Normally tips are included at restaurants, but it is not unusual to pay a round figure or leave some coins as thanks for good service (if it was good!).
Rome has excellent drinking water from the mountains.
There are so many that I will not list them here. Buy or borrow a book or search the web! A good place to start is Lonely Planet or my Roman links pages 2003 and 2005.
Banks and Money
The banks opening hours are usually 08:30-13:30 and 15:30-19:30 Monday to Friday. Remember your passport if you want to draw cash in the bank. There are lots of ATMs that accept the usual credit cards like MasterCard, Visa and Diners Club.
EU citizens must carry valid identification when in Italy - for instance an identity card. Non EU citizens must carry a passport. Personally I don't like to carry my passport around (pickpockets etc.). Instead I hope a photocopy and driver's license will suffice.
Shopaholics must love Rome. There are markets and luxury shops galore.
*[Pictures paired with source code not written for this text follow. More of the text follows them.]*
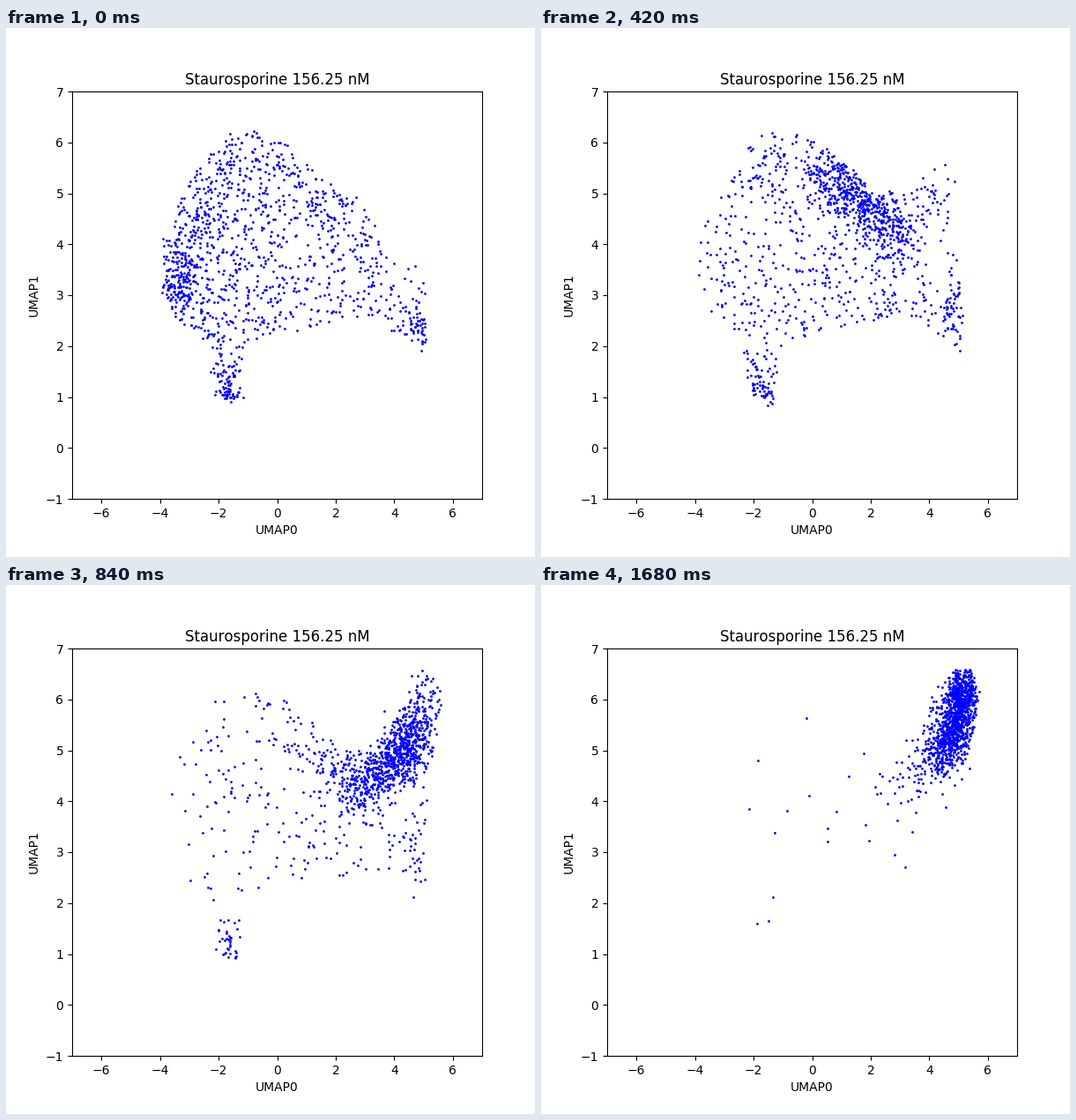
Write a matplotlib script that moves like this. It is 600 px wide and 600 px high and loops after 1.82 s.

```python
import numpy as np
import matplotlib.pyplot as plt
from matplotlib.animation import FuncAnimation
from matplotlib.path import Path

FRAMES, STEP = 13, 140
CELLS = 1250

# Region the cells stay inside, in data units.
OUTLINE = Path([
    (-3.9, 4.1), (-3.9, 3.1), (-3.4, 2.55), (-2.4, 2.1), (-2.1, 1.0),
    (-1.3, 0.88), (-1.1, 2.1), (0.5, 2.3), (3.4, 2.6), (5.1, 1.9),
    (5.0, 3.5), (5.4, 5.0), (5.65, 6.1), (5.4, 6.6), (4.5, 6.6),
    (3.5, 5.5), (2.9, 5.0), (2.2, 4.95), (1.3, 5.5), (0.3, 6.0),
    (-1.3, 6.3), (-2.3, 5.9), (-3.1, 5.2),
])

# Route an affected cell takes, from the left edge to the upper right.
ROUTE = np.array([
    (-3.4, 3.2), (-1.5, 5.7), (0.3, 5.45), (1.4, 5.0),
    (2.8, 4.2), (4.1, 4.9), (4.8, 5.3), (5.2, 6.2),
])


def inside(x, y, n):
    """First n of the candidate points that lie in the outline."""
    pts = np.column_stack([x, y])
    return pts[OUTLINE.contains_points(pts)][:n]


def gauss(rng, n, x, y, sx, sy):
    size = 8 * n + 20
    return inside(rng.normal(x, sx, size), rng.normal(y, sy, size), n)


def blob(rng, n, u):
    """Even spread over the main body, thinning from the left with time."""
    size = 8 * n + 20
    x = -4 + 8 * rng.random(size) ** (1 / (0.8 + 0.25 * u))
    y = rng.uniform(0.8, 6.4, size)
    keep = y + 1.2 * x < 8.3
    return inside(x[keep], y[keep], n)


def wave(rng, n, u):
    """Cells strung along the route around a decelerating centre."""
    size = 8 * n + 20
    s = rng.normal(7.1 * (1 - np.exp(-u / 2.5)), 0.9, size)
    stops = np.arange(len(ROUTE))
    x, y = (np.interp(s, stops, axis) for axis in ROUTE.T)
    return inside(x + rng.normal(0, 0.32, size),
                  y + rng.normal(0, 0.32, size), n)


def cloud(i):
    rng = np.random.default_rng(100 + i)
    u = i / 2
    healthy = 0.82 * np.exp(-(u / 2.6) ** 1.6)
    fade = min(1, 2.5 * healthy)
    foot, tail = round(75 * fade), round(50 * fade)
    body = round(CELLS * healthy) - foot - tail
    pts = np.vstack([
        blob(rng, max(body, 0), u),
        gauss(rng, foot, 4.8, 2.5 + 0.05 * u ** 2, 0.35, 0.4 + 0.1 * u),
        gauss(rng, tail, -1.65, 1.1, 0.3, 0.35),
        wave(rng, round(CELLS * (1 - healthy)), u),
    ])
    return pts + rng.normal(0, (0.05, 0.04), pts.shape)


plt.rcParams["text.kerning_factor"] = 6
fig, ax = plt.subplots(figsize=(6, 6), dpi=100)
ax.set(xlim=(-7, 7), ylim=(-1, 7), xlabel="UMAP0", ylabel="UMAP1",
       xticks=range(-6, 7, 2), yticks=range(-1, 8),
       title="Staurosporine 156.25 nM")
dots, = ax.plot([], [], ".", color="blue", ms=2)


def update(i):
    dots.set_data(*cloud(i).T)
    return dots,


anim = FuncAnimation(fig, update, frames=FRAMES, interval=STEP,
                     repeat=True, repeat_delay=0)
plt.show()
```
I don't shop a lot, on the contrary, but we always bring two things back home: parmesan cheese and porcini mushrooms.
Italy is home to the parmesan cheese, and you can buy matured (2-3 years) cheese at a reasonable price. Dried porcini mushrooms are used a lot in Italian food. They have a really intense flavour and can give many dishes an extra twist and are much cheaper than in Denmark. A bag with a 100 grammes, which is quite much, will typically cost you 10-14 euro. The ideal low weight souvenir for air travel.
Receipts and Control
In Italy you must get a receipt whenever you buy something. Sometimes the tax authorities check customers, and if they don't have a receipt, the shop owner will be fined for tax evasion. If you don't get a receipt, you can be pretty sure it is tax evasion.
In public transport like buses and trains ticket controls are frequent. If you don't have a valid ticket you will be fined.
I have heard about ticket scams. If you are quite sure your ticket is valid then ask to see some ID and write down the name etc. You can refuse to pay here and now (the law does not demand that you carry money), and if the person in question begins to bargain and reduce the amount, you can be pretty certain it is a scam. Don't be fooled by a uniform and official looks.
Like in every big city one must be aware of pickpockets in Rome. Their preferred hunting grounds are buses, trains or any place with many people. Use common sense, be alert and don't bring more money than you can spare!
In Italy's tourist spots international brands are often offered at bargain prices: bags, watches, sunglasses etc.
Don't buy faked goods! It is considered equally bad as buying stolen goods, and if you are caught, the fine can be very high. In 2006 there was a story in the Danish newspapers about a Danish tourist who was fined 10.000 € for buying a pair of faked sunglasses.
Literature and Links
There are tonnes of books about Rome and its history. More unusual are the detective stories by Steven Saylor taking place in ancient Rome and Italy.
And then of course you can read my travelogues:
We have visited Rome several times since then, but those travelogues are in Danish only.
To Top - Travelogues Index - Other facts pages
Updated 9th February 2014